PwC's monthly newsletter reporting on developments impacting global stock plans.
PwC's recent summary of global developments impacting stock plans.
Tax updates for Argentina, Finland, France, Germany, Ireland, Latvia, Netherlands, Philippines, and Romania. Filing updates for Australia, Hong Kong, Ireland, Japan, Luxembourg, Portugal, and the UK.
PwC's summary of recent developments in France, New Zealand, and the Philippines.
Withholding tax reform postponed to January 1, 2019; Refund of employer social contribution paid at grant of
qualified awards; Estate & investment income tax reform as from 2018.
PwC's report of new developments in Australia, Canada, France, and the United Kingdom.
A recent decision of the French Constitutional Court has held that employer social contribution payments made at grant on certain tax qualified free share awards may be able to be reclaimed if the award fails to vest.
Recent developments impacting stock compensation plans in Belgium, Chile, Croatia, France, Korea, Romania, and the UK.

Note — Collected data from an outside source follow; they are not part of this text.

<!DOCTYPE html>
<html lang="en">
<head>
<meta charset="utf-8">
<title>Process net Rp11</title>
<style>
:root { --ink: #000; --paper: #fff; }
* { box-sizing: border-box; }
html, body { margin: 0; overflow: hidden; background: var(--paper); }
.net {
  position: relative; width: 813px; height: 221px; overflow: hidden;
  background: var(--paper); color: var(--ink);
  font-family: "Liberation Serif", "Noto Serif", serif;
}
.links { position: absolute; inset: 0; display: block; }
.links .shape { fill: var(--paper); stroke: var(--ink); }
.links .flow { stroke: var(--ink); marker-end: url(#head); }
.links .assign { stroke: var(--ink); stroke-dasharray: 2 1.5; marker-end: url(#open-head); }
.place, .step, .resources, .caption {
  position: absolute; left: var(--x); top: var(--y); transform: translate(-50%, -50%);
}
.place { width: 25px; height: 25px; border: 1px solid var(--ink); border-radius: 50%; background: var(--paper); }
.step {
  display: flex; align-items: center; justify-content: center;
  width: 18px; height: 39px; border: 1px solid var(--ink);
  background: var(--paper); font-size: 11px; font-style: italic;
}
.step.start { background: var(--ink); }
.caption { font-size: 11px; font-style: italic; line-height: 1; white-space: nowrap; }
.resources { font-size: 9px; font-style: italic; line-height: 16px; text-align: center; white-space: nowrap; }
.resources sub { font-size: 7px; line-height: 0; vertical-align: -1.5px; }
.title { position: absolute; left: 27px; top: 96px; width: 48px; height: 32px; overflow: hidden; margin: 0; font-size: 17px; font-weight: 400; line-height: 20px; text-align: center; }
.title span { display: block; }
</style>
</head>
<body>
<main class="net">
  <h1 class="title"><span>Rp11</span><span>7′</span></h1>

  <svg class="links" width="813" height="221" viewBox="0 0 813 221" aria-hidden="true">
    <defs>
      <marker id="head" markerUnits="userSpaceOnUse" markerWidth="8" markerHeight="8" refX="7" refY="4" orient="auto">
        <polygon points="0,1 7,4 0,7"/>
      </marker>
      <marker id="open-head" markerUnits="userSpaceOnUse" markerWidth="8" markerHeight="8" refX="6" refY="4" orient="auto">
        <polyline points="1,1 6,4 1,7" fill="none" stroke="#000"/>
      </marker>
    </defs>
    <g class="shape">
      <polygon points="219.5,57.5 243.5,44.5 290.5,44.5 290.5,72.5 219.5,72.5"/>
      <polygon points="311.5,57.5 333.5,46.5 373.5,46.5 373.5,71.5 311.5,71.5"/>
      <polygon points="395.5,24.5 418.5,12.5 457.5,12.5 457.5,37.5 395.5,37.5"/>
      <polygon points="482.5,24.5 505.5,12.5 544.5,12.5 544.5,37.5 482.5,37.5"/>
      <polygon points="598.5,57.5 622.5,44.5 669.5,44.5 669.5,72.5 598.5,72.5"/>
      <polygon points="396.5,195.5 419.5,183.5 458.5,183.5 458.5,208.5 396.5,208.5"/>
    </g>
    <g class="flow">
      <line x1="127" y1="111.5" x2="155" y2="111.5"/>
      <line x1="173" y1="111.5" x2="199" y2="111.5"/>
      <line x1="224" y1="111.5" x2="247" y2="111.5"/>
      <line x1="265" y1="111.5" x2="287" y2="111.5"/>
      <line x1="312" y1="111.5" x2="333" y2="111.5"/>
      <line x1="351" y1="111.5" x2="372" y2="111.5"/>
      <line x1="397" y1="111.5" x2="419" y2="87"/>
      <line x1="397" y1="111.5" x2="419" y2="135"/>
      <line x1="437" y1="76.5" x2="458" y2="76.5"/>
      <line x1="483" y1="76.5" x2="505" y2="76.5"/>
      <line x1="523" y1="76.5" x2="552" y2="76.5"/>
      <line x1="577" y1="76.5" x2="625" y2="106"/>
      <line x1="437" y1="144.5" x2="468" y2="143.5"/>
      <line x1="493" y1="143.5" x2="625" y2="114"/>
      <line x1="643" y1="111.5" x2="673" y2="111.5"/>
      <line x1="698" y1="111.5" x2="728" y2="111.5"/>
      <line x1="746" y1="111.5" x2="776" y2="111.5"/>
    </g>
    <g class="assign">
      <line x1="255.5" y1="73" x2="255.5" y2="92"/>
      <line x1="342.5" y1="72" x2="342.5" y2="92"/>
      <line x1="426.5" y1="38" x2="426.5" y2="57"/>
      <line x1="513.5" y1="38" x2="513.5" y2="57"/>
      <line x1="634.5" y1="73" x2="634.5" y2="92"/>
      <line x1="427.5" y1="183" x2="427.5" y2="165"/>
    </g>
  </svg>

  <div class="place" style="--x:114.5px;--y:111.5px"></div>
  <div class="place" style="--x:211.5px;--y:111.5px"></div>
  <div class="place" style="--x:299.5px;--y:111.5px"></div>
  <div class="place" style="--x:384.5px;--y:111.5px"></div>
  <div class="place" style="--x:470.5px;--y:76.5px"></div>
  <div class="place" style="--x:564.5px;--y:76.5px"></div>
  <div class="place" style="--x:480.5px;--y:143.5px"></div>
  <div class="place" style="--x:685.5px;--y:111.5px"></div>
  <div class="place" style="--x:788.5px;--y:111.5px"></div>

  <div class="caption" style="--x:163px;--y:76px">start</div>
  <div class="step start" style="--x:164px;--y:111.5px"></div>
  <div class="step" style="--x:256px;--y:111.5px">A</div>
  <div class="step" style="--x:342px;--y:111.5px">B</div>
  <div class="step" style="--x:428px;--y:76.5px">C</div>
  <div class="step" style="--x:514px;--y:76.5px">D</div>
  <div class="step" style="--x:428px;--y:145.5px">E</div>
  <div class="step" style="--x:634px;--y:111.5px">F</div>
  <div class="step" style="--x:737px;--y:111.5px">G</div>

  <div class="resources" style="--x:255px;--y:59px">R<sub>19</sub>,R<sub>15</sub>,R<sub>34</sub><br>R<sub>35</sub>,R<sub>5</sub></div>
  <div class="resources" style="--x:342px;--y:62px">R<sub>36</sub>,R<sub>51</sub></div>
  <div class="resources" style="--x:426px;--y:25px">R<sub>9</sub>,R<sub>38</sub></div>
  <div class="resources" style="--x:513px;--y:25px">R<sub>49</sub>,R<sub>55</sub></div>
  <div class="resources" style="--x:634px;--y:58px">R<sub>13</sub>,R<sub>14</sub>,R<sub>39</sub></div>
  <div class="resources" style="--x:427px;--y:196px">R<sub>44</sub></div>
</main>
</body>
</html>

The French Minister of Finance has confirmed the introduction of French withholding tax effective 1/1/2018.
The new law (Loi Macron), which introduces changes to the requirements and tax and social tax treatment of French-qualified restricted stock units (“RSUs”), was finally published in the Official Gazette on August 7, 2015.
Following on from our Global Rewards Update in December 2014, the changes to the qualified free share award regime in France have now been approved by the French Senate and have therefore been adopted into law.
A new law (Loi Macron) has been introduced that would result in significant (and mostly positive) changes to the requirements and tax treatment of French-qualified RSUs.
Until recently, the allocation of qualified free shares was not subject to any legal constraints in France, unless shareholders decided otherwise.
Following the Constitutional Court decision, the French government has now adopted into law a package of tax measures. This Global Rewards Update (GRU) is a follow up from our November 2013 GRU. It provides an overview of the key measures relating to equity plans.
The 2014 French Social Security Financial and Income Tax Bills being discussed before the French Parliament will introduce some chanqes to the income tax and social security rates and bands. The Bills are expected to pass into law shortly and the changes will take effect from 1 January 2014.
The President of France announced two tax propositions in a televised interview last week that are of particular interest to multinational companies with employees in France. Most notably, he reintroduced the 75% tax rate
for highly compensated individuals.
On 29 December 2012, France’s Constitutional Court issued its decision on measures in the 2013 Finance Law, concluding that all the measures affecting companies were valid, but striking down some controversial provisions relating to individuals. The decision cleared the way for the relevant finance laws to come into effect on 30 December 2012.
The French government announced on September 28, 2012, a series of measures that would significantly increase the taxes borne by wealthy individuals, with some of the proposed increases to apply to income earned as of January 1, 2012. The measures, which also include important changes affecting companies, are part of the draft finance bill for 2013.
The supplementary budget act submitted on Tuesday July 3, 2012, to the Council of Ministers provides for a higher taxation of stock-based compensation and for a sharp rise in the “forfait social” on employee profit sharing schemes.
In France, a specific tax regime is available for the grant of stock options, free shares, and Bons de Souscription de Parts de Créateurs d’Entreprise (BSPCE) when certain reporting requirements are met by the company and the beneficiaries.
At the end of 2010, the French government proposed, in the Loi de Finances Rectificative for 2010, the introduction of a new article 182 A ter to the French Tax Code (“article 182 A”). These proposals have since been adopted, and the new article 182 A will subject all equity awards held by French non-residents to income and social tax withholding at either vesting (e.g. in the case of restricted
The French government has adopted the 2011 French Tax Act and Social Security Financing Act (“new legislation”). This new legislation has raised tax rates generally, and in particular, those applicable to equity income in France.